◆ **What you will do**
Write every entry out again exactly, please, and skip the pictures.

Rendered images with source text

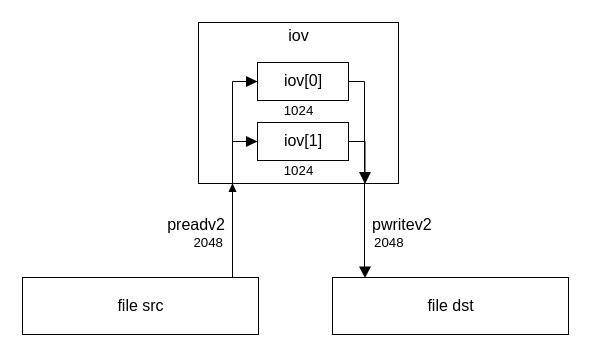
<!DOCTYPE html>
<html lang="en">
<head>
<meta charset="utf-8">
<title>Vectored file I/O</title>
<style>
:root { --ink: #000; --paper: #fff; }
* { box-sizing: border-box; }
html, body { margin: 0; overflow: hidden; background: var(--paper); }
.diagram {
  position: relative; width: 592px; height: 358px; overflow: hidden;
  background: var(--paper); color: var(--ink);
  font: 16px/18px "Liberation Sans", Arial, sans-serif;
}
.node {
  position: absolute; display: flex; align-items: center; justify-content: center;
  border: 1px solid var(--ink); background: var(--paper);
}
.vector { left: 198px; top: 22px; width: 201px; height: 162px; align-items: flex-start; padding-top: 4px; }
.buffer { left: 257px; width: 92px; height: 39px; padding-bottom: 1px; }
.buffer-0 { top: 62px; }
.buffer-1 { top: 122px; height: 39px; }
.file { top: 277px; width: 237px; height: 58px; }
.file-src { left: 22px; }
.file-dst { left: 332px; }
.label { position: absolute; white-space: nowrap; }
.size { font-size: 13.3px; }
.buffer-size { left: 253px; width: 91px; text-align: center; }
.size-0 { top: 102px; }
.size-1 { top: 162px; }
.read { right: 367px; top: 216px; }
.read-size { right: 369px; top: 234px; }
.write { left: 372px; top: 216px; }
.write-size { left: 374px; top: 234px; }
.connectors { position: absolute; inset: 0; }
.connectors path { fill: none; stroke: var(--ink); }
.connectors polygon { fill: var(--ink); }
</style>
</head>
<body>
<main class="diagram">
  <div class="node vector">iov</div>
  <div class="node buffer buffer-0">iov[0]</div>
  <div class="label size buffer-size size-0">1024</div>
  <div class="node buffer buffer-1">iov[1]</div>
  <div class="label size buffer-size size-1">1024</div>
  <div class="node file file-src">file src</div>
  <div class="node file file-dst">file dst</div>
  <div class="label read">preadv2</div>
  <div class="label size read-size">2048</div>
  <div class="label write">pwritev2</div>
  <div class="label size write-size">2048</div>
  <svg class="connectors" width="592" height="358" viewBox="0 0 592 358" aria-hidden="true">
    <g class="read-flow">
      <path d="M232.5 278V81.5H248M232.5 141.5H248"/>
      <polygon points="232.5,183 228.5,192 236.5,192"/>
      <polygon points="257.5,81.5 246,76 246,87"/>
      <polygon points="257.5,141.5 246,136 246,147"/>
    </g>
    <g class="write-flow">
      <path d="M348 81.5H364.5V268M348 141.5H364.5"/>
      <path d="M365 141V174"/>
      <polygon points="365,184 359,172 371,172"/>
      <polygon points="365,278 359,266.5 371,266.5"/>
    </g>
  </svg>
</main>
</body>
</html>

◆ **Output for this exercise**
<!DOCTYPE html>
<html lang="en">
<head>
<meta charset="utf-8">
<title>Vectored file I/O</title>
<style>
:root { --ink: #000; --paper: #fff; }
* { box-sizing: border-box; }
html, body { margin: 0; overflow: hidden; background: var(--paper); }
.diagram {
  position: relative; width: 592px; height: 358px; overflow: hidden;
  background: var(--paper); color: var(--ink);
  font: 16px/18px "Liberation Sans", Arial, sans-serif;
}
.node {
  position: absolute; display: flex; align-items: center; justify-content: center;
  border: 1px solid var(--ink); background: var(--paper);
}
.vector { left: 198px; top: 22px; width: 201px; height: 162px; align-items: flex-start; padding-top: 4px; }
.buffer { left: 257px; width: 92px; height: 39px; padding-bottom: 1px; }
.buffer-0 { top: 62px; }
.buffer-1 { top: 122px; height: 39px; }
.file { top: 277px; width: 237px; height: 58px; }
.file-src { left: 22px; }
.file-dst { left: 332px; }
.label { position: absolute; white-space: nowrap; }
.size { font-size: 13.3px; }
.buffer-size { left: 253px; width: 91px; text-align: center; }
.size-0 { top: 102px; }
.size-1 { top: 162px; }
.read { right: 367px; top: 216px; }
.read-size { right: 369px; top: 234px; }
.write { left: 372px; top: 216px; }
.write-size { left: 374px; top: 234px; }
.connectors { position: absolute; inset: 0; }
.connectors path { fill: none; stroke: var(--ink); }
.connectors polygon { fill: var(--ink); }
</style>
</head>
<body>
<main class="diagram">
  <div class="node vector">iov</div>
  <div class="node buffer buffer-0">iov[0]</div>
  <div class="label size buffer-size size-0">1024</div>
  <div class="node buffer buffer-1">iov[1]</div>
  <div class="label size buffer-size size-1">1024</div>
  <div class="node file file-src">file src</div>
  <div class="node file file-dst">file dst</div>
  <div class="label read">preadv2</div>
  <div class="label size read-size">2048</div>
  <div class="label write">pwritev2</div>
  <div class="label size write-size">2048</div>
  <svg class="connectors" width="592" height="358" viewBox="0 0 592 358" aria-hidden="true">
    <g class="read-flow">
      <path d="M232.5 278V81.5H248M232.5 141.5H248"/>
      <polygon points="232.5,183 228.5,192 236.5,192"/>
      <polygon points="257.5,81.5 246,76 246,87"/>
      <polygon points="257.5,141.5 246,136 246,147"/>
    </g>
    <g class="write-flow">
      <path d="M348 81.5H364.5V268M348 141.5H364.5"/>
      <path d="M365 141V174"/>
      <polygon points="365,184 359,172 371,172"/>
      <polygon points="365,278 359,266.5 371,266.5"/>
    </g>
  </svg>
</main>
</body>
</html>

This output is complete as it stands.